What is being asked
Exclude the pictures, and otherwise reproduce the data in full.

Supplied records
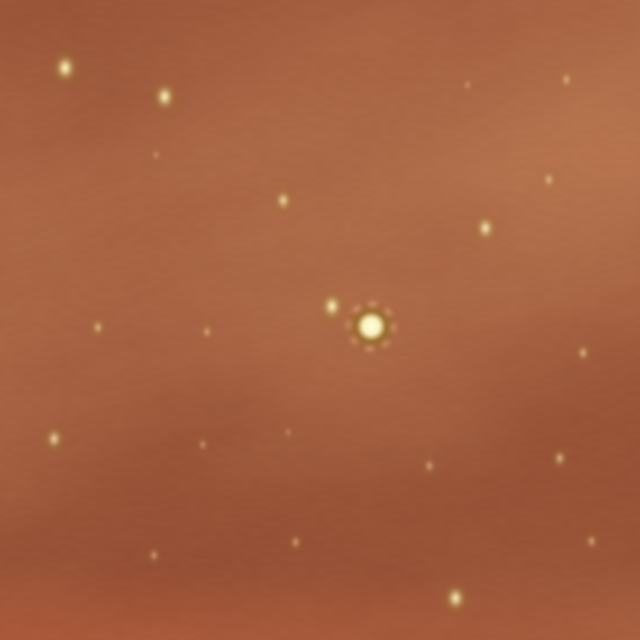
Write a WebGL 1 fragment shader that draws this texture.

```glsl
precision highp float;

uniform vec2 u_resolution;

#define STAR_GRID 5.0
#define STAR_SHARE 0.68
#define STAR_RADIUS 0.0075
#define BRIGHT_STAR vec2(0.58, 0.49)
#define BRIGHT_RADIUS 0.021
#define RING_RADIUS 0.035
#define CLOUD_CONTRAST 0.75
#define BAND_HEIGHT 0.58
#define BAND_WIDTH 0.31
#define GRAIN 0.012

const vec3 DARK_DUST = vec3(0.585, 0.313, 0.208);
const vec3 LIGHT_DUST = vec3(0.708, 0.447, 0.302);
const vec3 RED_GLOW = vec3(0.05, 0.0, -0.005);
const vec3 OLIVE_HALO = vec3(0.60, 0.43, 0.17);
const vec3 FAINT_STAR = vec3(0.86, 0.61, 0.46);
const vec3 STAR_CORE = vec3(0.97, 0.93, 0.70);

float hash(vec2 p) {
  return fract(sin(dot(p, vec2(127.1, 311.7))) * 43758.5453);
}

float noise(vec2 p) {
  vec2 cell = floor(p);
  vec2 f = fract(p);
  f = f * f * (3.0 - 2.0 * f);
  float low = mix(hash(cell), hash(cell + vec2(1.0, 0.0)), f.x);
  float high = mix(hash(cell + vec2(0.0, 1.0)), hash(cell + 1.0), f.x);
  return mix(low, high, f.y);
}

float fbm(vec2 p) {
  float sum = 0.0;
  float weight = 0.53;
  for (int i = 0; i < 4; i++) {
    sum += weight * noise(p);
    p = mat2(1.6, 1.1, -1.1, 1.6) * p + 7.3;
    weight *= 0.5;
  }
  return sum;
}

// Soft dust clouds around a bright band that rises to the right
vec3 dust(vec2 uv) {
  float across = uv.y - 0.2 * uv.x;
  float offBand = (across - BAND_HEIGHT) / BAND_WIDTH;
  float tone = 0.2 + 0.6 * exp(-offBand * offBand);
  float clouds = fbm(vec2(uv.x * 2.0, across * 4.2) + 3.7);
  tone += CLOUD_CONTRAST * (clouds - 0.5);
  float floorGlow = 1.0 - smoothstep(0.0, 0.14, uv.y);
  tone += 0.2 * floorGlow;
  vec3 color = mix(DARK_DUST, LIGHT_DUST, clamp(tone, 0.0, 1.1));
  color += RED_GLOW * floorGlow * (1.0 - 0.7 * uv.x);
  float grain = noise(uv * vec2(70.0, 170.0)) - 0.5;
  return color + GRAIN * grain;
}

// A small blurred star, slightly taller than wide, in an olive halo
vec3 addStar(vec3 color, vec2 offset, float power) {
  float radius = STAR_RADIUS * mix(0.75, 1.5, power);
  vec2 q = offset * vec2(1.15, 0.92) / radius;
  float d2 = dot(q, q);
  color = mix(color, OLIVE_HALO, 0.65 * sqrt(power) * exp(-d2 * 0.3));
  vec3 core = mix(FAINT_STAR, STAR_CORE, sqrt(power));
  return mix(color, core, mix(0.3, 1.0, sqrt(power)) * exp(-d2));
}

// At most one star per grid cell, kept clear of the cell edges
vec3 addField(vec3 color, vec2 uv) {
  vec2 cell = floor(uv * STAR_GRID);
  float present = step(hash(cell + 21.3), STAR_SHARE);
  vec2 jitter = vec2(hash(cell + 4.1), hash(cell + 9.7));
  vec2 center = (cell + mix(vec2(0.2), vec2(0.8), jitter)) / STAR_GRID;
  float power = pow(hash(cell + 15.9), 2.2);
  return mix(color, addStar(color, uv - center, power), present);
}

// The large star: pale disc, olive halo and a beaded ring
vec3 addBrightStar(vec3 color, vec2 uv) {
  vec2 offset = uv - BRIGHT_STAR;
  float r = length(offset);
  float angle = atan(offset.y, offset.x);
  float halo = 1.0 - smoothstep(BRIGHT_RADIUS, RING_RADIUS * 1.25, r);
  color = mix(color, OLIVE_HALO, 0.8 * halo);
  float ring = (r - RING_RADIUS) / 0.006;
  float beads = exp(-ring * ring) * (0.5 + 0.5 * cos(8.0 * angle + 0.6));
  beads *= 0.4 + 0.6 * noise(uv * 40.0);
  color = mix(color, FAINT_STAR, 0.75 * beads);
  float disc = 1.0 - smoothstep(0.5 * BRIGHT_RADIUS, 1.2 * BRIGHT_RADIUS, r);
  float glare = exp(-r * r / (0.3 * BRIGHT_RADIUS * BRIGHT_RADIUS));
  return mix(color, STAR_CORE + vec3(0.02, 0.06, 0.14) * glare, disc);
}

void main() {
  vec2 uv = gl_FragCoord.xy / u_resolution;
  vec3 color = dust(uv);
  color = addField(color, uv);
  color = addBrightStar(color, uv);
  gl_FragColor = vec4(color, 1.0);
}
```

Task answer
Write a WebGL 1 fragment shader that draws this texture.

```glsl
precision highp float;

uniform vec2 u_resolution;

#define STAR_GRID 5.0
#define STAR_SHARE 0.68
#define STAR_RADIUS 0.0075
#define BRIGHT_STAR vec2(0.58, 0.49)
#define BRIGHT_RADIUS 0.021
#define RING_RADIUS 0.035
#define CLOUD_CONTRAST 0.75
#define BAND_HEIGHT 0.58
#define BAND_WIDTH 0.31
#define GRAIN 0.012

const vec3 DARK_DUST = vec3(0.585, 0.313, 0.208);
const vec3 LIGHT_DUST = vec3(0.708, 0.447, 0.302);
const vec3 RED_GLOW = vec3(0.05, 0.0, -0.005);
const vec3 OLIVE_HALO = vec3(0.60, 0.43, 0.17);
const vec3 FAINT_STAR = vec3(0.86, 0.61, 0.46);
const vec3 STAR_CORE = vec3(0.97, 0.93, 0.70);

float hash(vec2 p) {
  return fract(sin(dot(p, vec2(127.1, 311.7))) * 43758.5453);
}

float noise(vec2 p) {
  vec2 cell = floor(p);
  vec2 f = fract(p);
  f = f * f * (3.0 - 2.0 * f);
  float low = mix(hash(cell), hash(cell + vec2(1.0, 0.0)), f.x);
  float high = mix(hash(cell + vec2(0.0, 1.0)), hash(cell + 1.0), f.x);
  return mix(low, high, f.y);
}

float fbm(vec2 p) {
  float sum = 0.0;
  float weight = 0.53;
  for (int i = 0; i < 4; i++) {
    sum += weight * noise(p);
    p = mat2(1.6, 1.1, -1.1, 1.6) * p + 7.3;
    weight *= 0.5;
  }
  return sum;
}

// Soft dust clouds around a bright band that rises to the right
vec3 dust(vec2 uv) {
  float across = uv.y - 0.2 * uv.x;
  float offBand = (across - BAND_HEIGHT) / BAND_WIDTH;
  float tone = 0.2 + 0.6 * exp(-offBand * offBand);
  float clouds = fbm(vec2(uv.x * 2.0, across * 4.2) + 3.7);
  tone += CLOUD_CONTRAST * (clouds - 0.5);
  float floorGlow = 1.0 - smoothstep(0.0, 0.14, uv.y);
  tone += 0.2 * floorGlow;
  vec3 color = mix(DARK_DUST, LIGHT_DUST, clamp(tone, 0.0, 1.1));
  color += RED_GLOW * floorGlow * (1.0 - 0.7 * uv.x);
  float grain = noise(uv * vec2(70.0, 170.0)) - 0.5;
  return color + GRAIN * grain;
}

// A small blurred star, slightly taller than wide, in an olive halo
vec3 addStar(vec3 color, vec2 offset, float power) {
  float radius = STAR_RADIUS * mix(0.75, 1.5, power);
  vec2 q = offset * vec2(1.15, 0.92) / radius;
  float d2 = dot(q, q);
  color = mix(color, OLIVE_HALO, 0.65 * sqrt(power) * exp(-d2 * 0.3));
  vec3 core = mix(FAINT_STAR, STAR_CORE, sqrt(power));
  return mix(color, core, mix(0.3, 1.0, sqrt(power)) * exp(-d2));
}

// At most one star per grid cell, kept clear of the cell edges
vec3 addField(vec3 color, vec2 uv) {
  vec2 cell = floor(uv * STAR_GRID);
  float present = step(hash(cell + 21.3), STAR_SHARE);
  vec2 jitter = vec2(hash(cell + 4.1), hash(cell + 9.7));
  vec2 center = (cell + mix(vec2(0.2), vec2(0.8), jitter)) / STAR_GRID;
  float power = pow(hash(cell + 15.9), 2.2);
  return mix(color, addStar(color, uv - center, power), present);
}

// The large star: pale disc, olive halo and a beaded ring
vec3 addBrightStar(vec3 color, vec2 uv) {
  vec2 offset = uv - BRIGHT_STAR;
  float r = length(offset);
  float angle = atan(offset.y, offset.x);
  float halo = 1.0 - smoothstep(BRIGHT_RADIUS, RING_RADIUS * 1.25, r);
  color = mix(color, OLIVE_HALO, 0.8 * halo);
  float ring = (r - RING_RADIUS) / 0.006;
  float beads = exp(-ring * ring) * (0.5 + 0.5 * cos(8.0 * angle + 0.6));
  beads *= 0.4 + 0.6 * noise(uv * 40.0);
  color = mix(color, FAINT_STAR, 0.75 * beads);
  float disc = 1.0 - smoothstep(0.5 * BRIGHT_RADIUS, 1.2 * BRIGHT_RADIUS, r);
  float glare = exp(-r * r / (0.3 * BRIGHT_RADIUS * BRIGHT_RADIUS));
  return mix(color, STAR_CORE + vec3(0.02, 0.06, 0.14) * glare, disc);
}

void main() {
  vec2 uv = gl_FragCoord.xy / u_resolution;
  vec3 color = dust(uv);
  color = addField(color, uv);
  color = addBrightStar(color, uv);
  gl_FragColor = vec4(color, 1.0);
}
```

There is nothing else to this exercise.